**Problem**
Within the entries below, find every line that has the string "title", then copy it.

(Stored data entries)

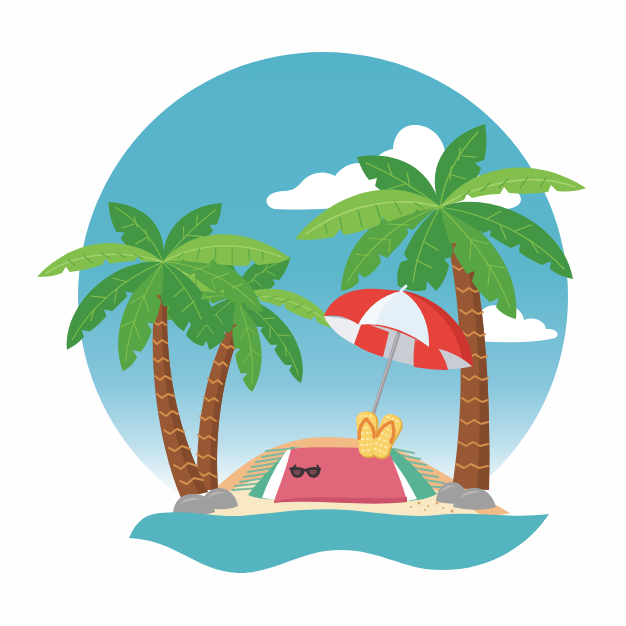
<!DOCTYPE html>
<html lang="en">
<head>
<meta charset="utf-8">
<title>Tropical beach</title>
<style>
:root{--paper:#fefefe;--sky:#55b3c9;--water:#54b4c0;--sand:#f9e8c4;--dune:#f2bb85;--leaf-dark:#439744;--leaf-mid:#57a544;--leaf-light:#82bf4c;--vein:#a4d26c;--trunk:#985833;--trunk-shade:#834a2b;--band:#d38f4b;--red:#e5433b;--white:#fff;--canopy:#e4eff8;--rose:#e0677a;--rose-dark:#cb5268;--mint:#57b394;--fringe:#7cb7a0;--rock:#a09f9f;--rock-light:#b7b5b4;--pole:#9c9ca2;--sole:#f8d268;--strap:#e98a3a;--shades:#3a3337}
html,body{margin:0;background:var(--paper)}
body{width:626px;height:626px;overflow:hidden}
svg{display:block}
.cloud{fill:var(--white)}
.leaf-dark{fill:var(--leaf-dark)}
.leaf-mid{fill:var(--leaf-mid)}
.leaf-light{fill:var(--leaf-light)}
.rib{fill:none;stroke:var(--vein);stroke-width:1.6;stroke-linecap:round}
.rib-soft{fill:none;stroke:var(--leaf-light);stroke-width:1.2;stroke-linecap:round}
.rib-deep{fill:none;stroke:var(--leaf-mid);stroke-width:1.2;stroke-linecap:round}
.trunk{fill:var(--trunk)}
.trunk-shade{fill:var(--trunk-shade)}
.bands{fill:none;stroke:var(--band);stroke-width:2;stroke-linejoin:round;stroke-linecap:round}
.fringe{fill:none;stroke:var(--fringe);stroke-width:2;stroke-linecap:round}
.rock{fill:var(--rock)}
.rock-light{fill:var(--rock-light)}
.mint{fill:var(--mint)}
.white{fill:var(--white)}
.red{fill:var(--red)}
</style>
</head>
<body>
<svg width="626" height="626" viewBox="0 0 626 626" role="img" aria-label="Island with palm trees, a parasol and a beach towel">
<defs>
<linearGradient id="sky" x1="0" y1="52" x2="0" y2="512" gradientUnits="userSpaceOnUse">
<stop offset="0" stop-color="#55b3c9"/><stop offset=".48" stop-color="#5cb6cc"/><stop offset=".72" stop-color="#87c6dc"/><stop offset=".85" stop-color="#bcdfeb"/><stop offset=".97" stop-color="#fefefe"/>
</linearGradient>
<g id="crown">
<g class="leaf-dark">
<path d="M440 207C426 172 440 138 485 124C487 138 487 150 484 160L475 163L481 168C478 177 474 183 468 188L460 187L463 193C456 200 449 205 440 207Z"/>
<path d="M440 207C434 176 405 149 357 157C360 166 364 174 369 180L377 178L375 186C381 191 388 194 395 197L403 194L402 200C415 203 428 205 440 207Z"/>
<path d="M440 207C450 222 454 240 452 257L444 259L449 265C447 276 442 285 436 291L427 281L426 290C416 292 408 291 398 286C396 276 398 268 401 262L408 260L404 254C412 234 424 218 440 207Z"/>
</g>
<path class="leaf-mid" d="M440 207C396 200 344 232 341 291C350 290 355 286 359 282L358 273L365 278C373 273 377 268 381 262L379 254L387 258C400 245 402 242 408 234L407 228L413 230C421 221 430 213 440 207Z"/>
<path class="leaf-mid" d="M440 207C474 216 521 262 516 319C507 317 501 313 496 307L499 298L490 302C482 295 477 290 472 281L475 271L467 274C461 265 456 258 453 250L457 243L450 243C446 231 442 219 440 207Z"/>
<path class="leaf-dark" d="M440 207C488 188 563 222 573 279C563 277 557 274 550 269L551 261L542 265C533 261 526 257 519 252L520 244L511 248C503 244 497 240 490 236L491 230L483 233C469 225 454 216 440 207Z"/>
<path class="leaf-light" d="M440 207C466 170 527 150 586 188C575 192 565 192 557 191L551 185L548 192C534 194 521 194 509 193L504 187L500 194C489 194 480 196 472 198L467 194L464 200C456 202 448 205 440 207Z"/>
<path class="leaf-light" d="M440 207C402 176 338 186 295 239C310 241 322 239 334 237L340 229L344 235C357 233 368 229 379 225L383 217L388 222C399 218 407 215 414 213L417 209L420 211C426 209 433 208 440 207Z"/>
<g class="rib"><path d="M440 207C475 185 530 170 575 187M440 207C400 196 350 202 306 234"/></g>
<g class="rib-deep"><path d="M470 191l-8 6M490 183l-9 8M508 179l-9 9M528 177l-8 11M546 178l-6 9M415 203l8 5M395 202l6 12M376 205l5 15M358 210l4 17M340 217l2 13M325 224l2 9"/></g>
<g class="rib-soft"><path d="M440 207C444 180 456 155 478 132M440 207C418 190 392 174 366 163M440 207C400 218 366 250 348 281M440 207C470 236 496 268 510 308M440 207C490 214 535 238 564 269M440 207C426 232 416 256 413 282"/>
<path d="M450 180l1-14M459 160l1-12M462 156l14 1M452 175l14 4M410 187l-3-14M392 176l-4-12M405 184l-16 5M408 225l-20-1M388 240l-19-2M370 256l-14-2M390 239l-1 13M470 239l18 5M487 265l18 3M471 240l-1 19M490 268l-2 18M487 219l14-8M515 231l16-6M500 225l6 14M530 240l8 13M424 242l14 8M416 260l16 8"/></g>
</g>
<g id="flip-flop">
<path fill="#dfae43" d="M-10-17C-10-29 11-29 11-15C11-5 8 2 10 13C11 26-9 27-9 14C-8 2-10-6-10-17Z"/>
<path fill="var(--sole)" d="M-11-17C-11-29 9-29 9-15C9-5 6 2 8 12C9 24-10 25-10 13C-9 2-11-6-11-17Z"/>
<path fill="none" stroke="#fceaa8" stroke-width="2" stroke-dasharray="3 2" d="M-8-21H6M-8-15H7M-8-9H6M-7-3H5M-7 3H5M-8 9H6M-7 15H6"/>
<path fill="none" stroke="var(--strap)" stroke-width="3.5" stroke-linecap="round" stroke-linejoin="round" d="M-9 2C-9-8-6-14-1-18C4-13 7-7 6 2"/>
</g>
</defs>

<rect width="626" height="626" fill="var(--paper)"/>
<circle id="sky-disc" cx="323" cy="297" r="245" fill="url(#sky)"/>

<g id="clouds" class="cloud">
<path d="M274 209C262 205 264 192 283 191C291 191 295 189 300 184C310 171 325 170 335 176C343 164 358 160 370 165C378 154 386 150 393 149C394 132 405 124 416 125C434 126 445 140 446 158C463 158 478 167 482 184C500 180 520 188 521 199C521 208 508 210 490 210C440 212 420 208 380 208C340 207 310 211 274 209Z"/>
<path d="M455 339C453 325 466 318 477 320C479 309 489 303 500 306C509 303 522 308 524 320C534 316 545 321 546 329C556 328 561 334 555 338C530 344 490 343 455 339Z"/>
</g>

<g id="island">
<path fill="var(--dune)" d="M192 508C226 482 258 438 325 437C400 436 440 474 510 513C480 522 220 522 192 508Z"/>
<path fill="var(--sand)" d="M186 514C220 498 245 478 285 472C340 466 390 474 430 488C455 497 470 507 488 520L188 520Z"/>
<g fill="#d9a667"><circle cx="419" cy="503" r="1.5"/><circle cx="428" cy="506" r="1"/><circle cx="437" cy="503" r="1.5"/><circle cx="443" cy="508" r="1"/><circle cx="411" cy="507" r="1"/><circle cx="452" cy="511" r="1.5"/><circle cx="425" cy="510" r="1"/></g>
</g>

<g id="towel">
<path class="fringe" d="M288 449L266 451M285 453L262 457M281 458L256 462M277 463L252 467M273 468L248 472M270 473L244 477M266 478L240 482M262 483L235 486M259 488L232 490M394 449L414 453M399 455L420 459M404 461L426 465M409 467L432 471M414 473L438 477M419 479L444 483M424 486L449 488"/>
<path class="mint" d="M291 447C281 458 262 476 248 495C258 499 268 500 279 499L303 448ZM390 447C406 456 424 477 437 494C427 499 416 501 405 501L378 447Z"/>
<path class="white" d="M287 450C277 464 268 481 262 498L278 500L300 448ZM381 447C396 462 408 481 417 499L402 502L374 447Z"/>
<path fill="var(--rose)" d="M291 449C325 445 360 450 387 446C394 464 402 482 407 501C365 505 318 497 274 501C281 482 287 466 291 449Z"/>
<path fill="var(--rose-dark)" d="M274 501C318 493 365 501 407 497V502C365 507 318 499 274 503Z"/>
</g>

<g id="sunglasses">
<path fill="none" stroke="var(--shades)" stroke-width="2" d="M291 470L296 465M320 470L317 465"/>
<path fill="var(--shades)" d="M289 468C296 466 301 467 305 469C310 467 315 466 321 468L320 472C319 479 309 480 307 473L305 471L304 473C302 480 292 479 291 472Z"/>
<path fill="#77464f" d="M293 470h8c0 7-7 7-8 0ZM309 470h8c-1 7-8 6-8 0Z"/>
</g>

<g id="middle-palm">
<path class="trunk" d="M233 318C206 365 194 430 198 490L218 490C214 430 222 380 242 325Z"/>
<path class="trunk-shade" d="M238 320C216 375 208 430 211 490H218C214 430 222 380 242 325Z"/>
<path class="bands" d="M222 344l5 4 4-2 4 3M214 361l5 4 4-3 4 4M208 379l5 4 5-3 4 4M204 397l5 4 5-3 4 3M200 416l5 4 5-3 6 4M198 435l6 4 5-3 6 4M197 454l6 4 5-3 7 4M198 472l6 4 5-3 7 4"/>
<use href="#crown" transform="translate(237 297) rotate(25) scale(.71) translate(-440 -207)"/>
</g>

<g id="left-palm">
<path class="trunk" d="M157 280C146 355 157 440 181 498L208 492C178 430 163 370 168 280Z"/>
<path class="trunk-shade" d="M163 285C158 370 171 440 199 494L208 492C178 430 163 370 168 285Z"/>
<path class="bands" d="M154 322l4 3 4-3 4 3M153 340l4 4 5-4 5 3M153 358l5 4 5-4 5 3M155 376l5 4 5-4 6 3M157 394l5 4 6-4 6 2M160 412l6 4 6-5 6 3M164 430l6 4 7-5 7 3M169 448l6 3 7-5 8 3M174 465l7 4 7-6 9 3M180 481l7 3 7-6 9 2"/>
<use href="#crown" transform="translate(163 262) rotate(-14) scale(-.86 .86) translate(-440 -207)"/>
</g>

<g id="right-palm">
<path class="trunk" d="M443 222C463 300 466 400 452 488L489 490C491 400 486 300 466 226Z"/>
<path class="trunk-shade" d="M460 226C480 310 483 400 477 489L489 490C491 400 486 300 466 226Z"/>
<path class="bands" d="M453 266l6 4 6-4 7 4 4-2M457 288l6 4 6-4 6 4 5-2M460 310l6 4 6-4 6 4 5-2M462 332l6 4 6-4 6 4 5-2M463 354l6 4 6-4 6 4 6-2M463 376l6 4 6-4 7 4 6-2M462 398l6 4 7-4 7 4 6-2M461 420l6 4 7-4 7 4 7-2M459 442l7 4 7-4 7 4 8-2M456 464l8 4 7-4 8 4 9-2"/>
<use href="#crown"/>
</g>

<g id="rocks">
<path class="rock" d="M436 501C437 488 444 482 452 482C461 482 467 489 467 502C458 505 444 504 436 501Z"/>
<path class="rock-light" d="M440 493C443 486 449 484 456 486C449 487 444 490 440 493Z"/>
<path class="rock" d="M453 507C455 494 464 488 474 488C486 488 493 496 496 507C484 511 464 510 453 507Z"/>
<path class="rock-light" d="M459 499C464 491 472 489 481 492C471 493 465 495 459 499Z"/>
<path class="rock" d="M201 505C203 494 211 488 220 488C230 489 236 496 238 506C227 511 210 510 201 505Z"/>
<path class="rock-light" d="M207 498C211 492 217 490 225 493C217 494 212 495 207 498Z"/>
<path class="rock" d="M173 513C174 500 183 493 194 494C206 494 213 502 215 512C204 516 184 516 173 513Z"/>
<path class="rock-light" d="M179 505C184 498 191 496 201 499C192 500 185 501 179 505Z"/>
</g>

<g id="parasol">
<path fill="#c9ccd3" d="M324 316C332 335 360 350 389 359C420 369 452 372 473 366L440 343L370 318Z"/>
<path class="red" d="M362 322C359 328 356 337 354 344C363 350 373 354 383 357L389 332ZM415 340C414 348 413 359 414 367C426 369 437 370 448 370C446 361 442 354 438 348Z"/>
<path fill="#eceef2" d="M324 316C331 331 342 338 354 344L362 322Z"/>
<path stroke="var(--pole)" stroke-width="4" stroke-linecap="round" d="M399 332L373 414"/>
<path stroke="#c3c3c9" stroke-width="1" d="M398 334L372 414"/>
<path class="red" d="M324 316C331 297 351 287 378 289L404 291C440 298 472 329 473 367C462 357 445 348 428 347C406 332 378 323 359 325C348 317 336 314 324 316Z"/>
<path fill="#cf352f" d="M404 291C440 298 472 329 473 367C470 364 466 361 462 358C457 328 435 303 404 291Z"/>
<path fill="var(--canopy)" d="M402 291C382 295 367 307 358 325C381 321 408 331 429 347C430 323 420 302 402 291Z"/>
<path class="white" opacity=".6" d="M402 291C382 295 367 307 358 325C364 324 370 324 376 325C379 310 389 298 402 291Z"/>
<path d="M401 291L406 286" stroke="var(--canopy)" stroke-width="3" stroke-linecap="round"/>
</g>

<g id="flip-flops">
<use href="#flip-flop" transform="translate(368 436) rotate(-3) scale(1 .95)"/>
<use href="#flip-flop" transform="translate(386 438) rotate(24) scale(1 .95)"/>
</g>

<path id="sea" fill="var(--water)" d="M129 538C136 521 146 514 160 513C190 510 214 517 240 516C278 513 306 507 348 510C384 513 408 518 438 515C478 511 510 519 549 514C526 549 486 570 442 570C402 570 382 550 340 550C300 550 274 574 238 573C196 571 176 540 129 538Z"/>
</svg>
</body>
</html>
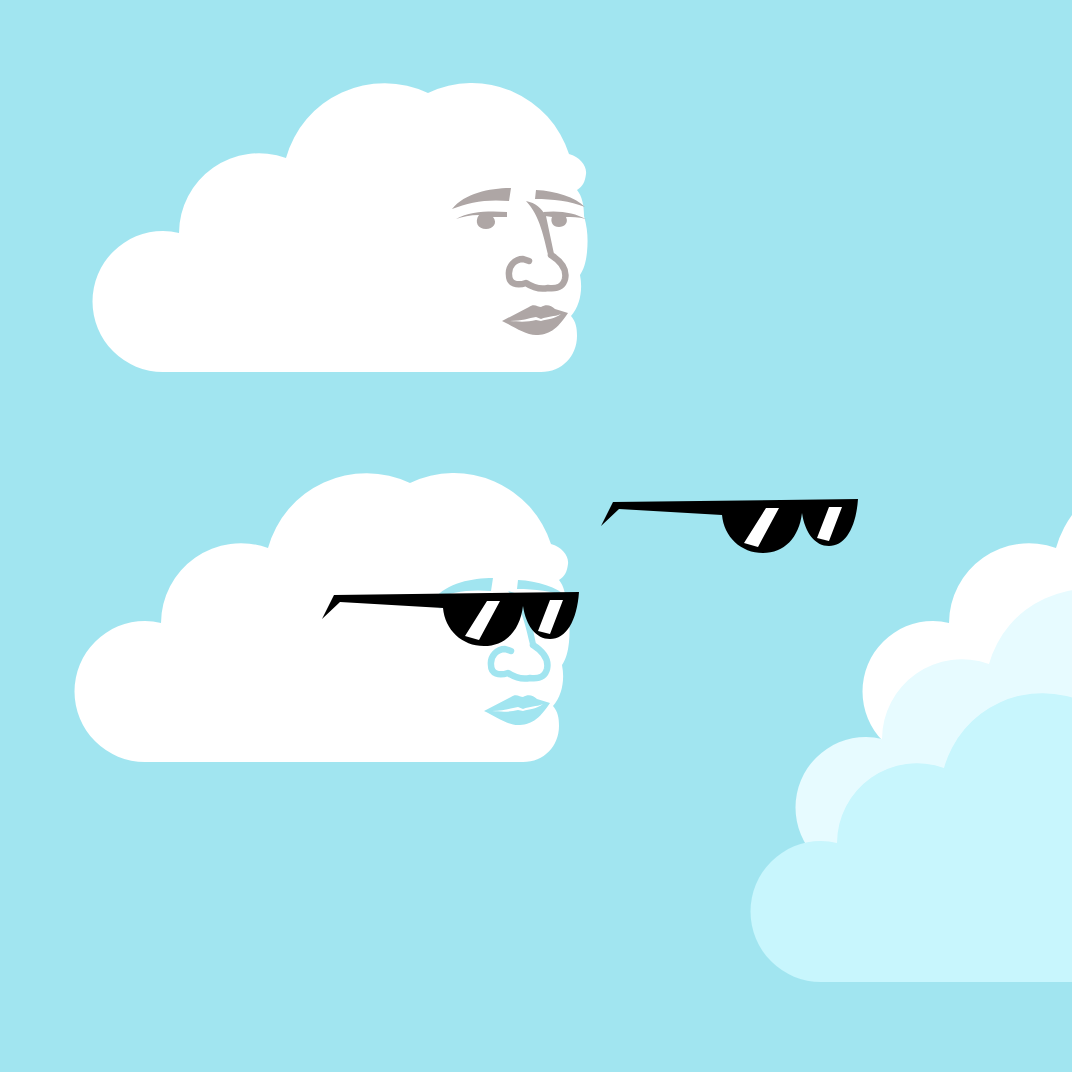
<!DOCTYPE html>
<html lang="en">
<head>
<meta charset="utf-8">
<title>Cool clouds</title>
<style>
:root {
  --sky: #a1e5f0;
  --cloud: #ffffff;
  --cloud-middle: #e7fbff;
  --cloud-front: #c8f6fd;
  --face-grey: #aea6a5;
  --shades: #000000;
}
html, body { margin: 0; background: var(--sky); overflow: hidden; }
.scene { display: block; width: 1072px; height: 1072px; background: var(--sky); }
.cloud { fill: var(--cloud); }
.cloud-middle { fill: var(--cloud-middle); }
.cloud-front { fill: var(--cloud-front); }
.face-grey { color: var(--face-grey); }
.face-sky { color: var(--sky); }
.feature { fill: currentColor; }
.nose-line { fill: none; stroke: currentColor; stroke-width: 6.5; stroke-linecap: round; stroke-linejoin: round; }
.highlight { fill: var(--cloud); }
.frame { fill: var(--shades); }
</style>
</head>
<body>
<svg class="scene" viewBox="0 0 1072 1072" role="img" aria-label="Clouds with faces, one wearing sunglasses, in a blue sky">
  <defs>
    <path id="cloud-shape" d="M163 372 A70.5 70.5 0 0 1 163 231 Q171 231 179 233 A80 80 0 0 1 286 158 A102 102 0 0 1 428 93 A102 102 0 0 1 569 154 C580 157 587 166 586 174 C585 182 583 186 577 190 C582 196 584 205 584 216 C588 230 588 241 587 252 C586 262 584 269 580 275 C583 290 580 306 571 316 C576 322 577 328 577 336 C577 356 562 372 541 372 Z"/>

    <g id="face">
      <g class="feature">
        <path d="M452 209 C465 193 490 188 511 188 L509 201 C487 199 469 202 452 209 Z"/>
        <path d="M536 190 C556 191 575 197 585 207 C570 201 553 199 535 199 Z"/>
        <path d="M456 219 C470 211 490 211 507 212 L507 217 L493 217 C498 223 493 229 486 229 C478 229 474 222 479 215 C470 215 462 217 456 219 Z"/>
        <path d="M543 212 C560 210 575 213 586 219 C578 217 572 217 566 217 C569 223 564 227 559 227 C553 227 550 222 552 217 L545 216 Z"/>
        <path d="M526 201 C536 203 541 208 546 216 L554 254 L549 258 C544 240 541 217 526 201 Z"/>
        <path d="M502 321 L529 307 C534 303 538 307 541 307 C546 304 551 305 555 309 L568 313 C557 330 548 335 536 335 C525 335 513 326 502 321 Z"/>
      </g>
      <path class="nose-line" d="M551 255 C562 262 567 270 565 279 C563 287 557 289 548 288 C539 290 532 287 526 283 C517 286 509 284 509 275 C508 266 515 259 523 259 L529 261"/>
      <path class="highlight" d="M510 321 C522 321 529 318 536 317 L541 319 C548 316 554 317 561 314 C554 319 548 319 541 321 L536 320 C528 322 521 322 510 321 Z"/>
    </g>

    <g id="sunglasses">
      <path class="frame" d="M601 526 L613 502 L858 499 C856 528 845 546 829 546 C815 546 805 533 802 513 C799 538 784 553 763 553 C741 553 724 537 722 515 L619 509 Z"/>
      <path class="highlight" d="M766 508 H779 L758 547 L744 543 Z M829 507 H842 L829 541 L817 538 Z"/>
    </g>
  </defs>

  <g id="cloud-with-face">
    <use href="#cloud-shape" class="cloud"/>
    <use href="#face" class="face-grey"/>
  </g>

  <g id="cloud-with-sunglasses">
    <g transform="translate(-18 390)">
      <use href="#cloud-shape" class="cloud"/>
      <use href="#face" class="face-sky"/>
    </g>
    <use href="#sunglasses" x="-279" y="93"/>
  </g>

  <use href="#sunglasses"/>

  <g id="cloud-bank">
    <use href="#cloud-shape" class="cloud" x="770" y="390"/>
    <use href="#cloud-shape" class="cloud-middle" x="703" y="506"/>
    <use href="#cloud-shape" class="cloud-front" x="658" y="610"/>
  </g>
</svg>
</body>
</html>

**Answer**
<title>Tropical beach</title>
<title>Cool clouds</title>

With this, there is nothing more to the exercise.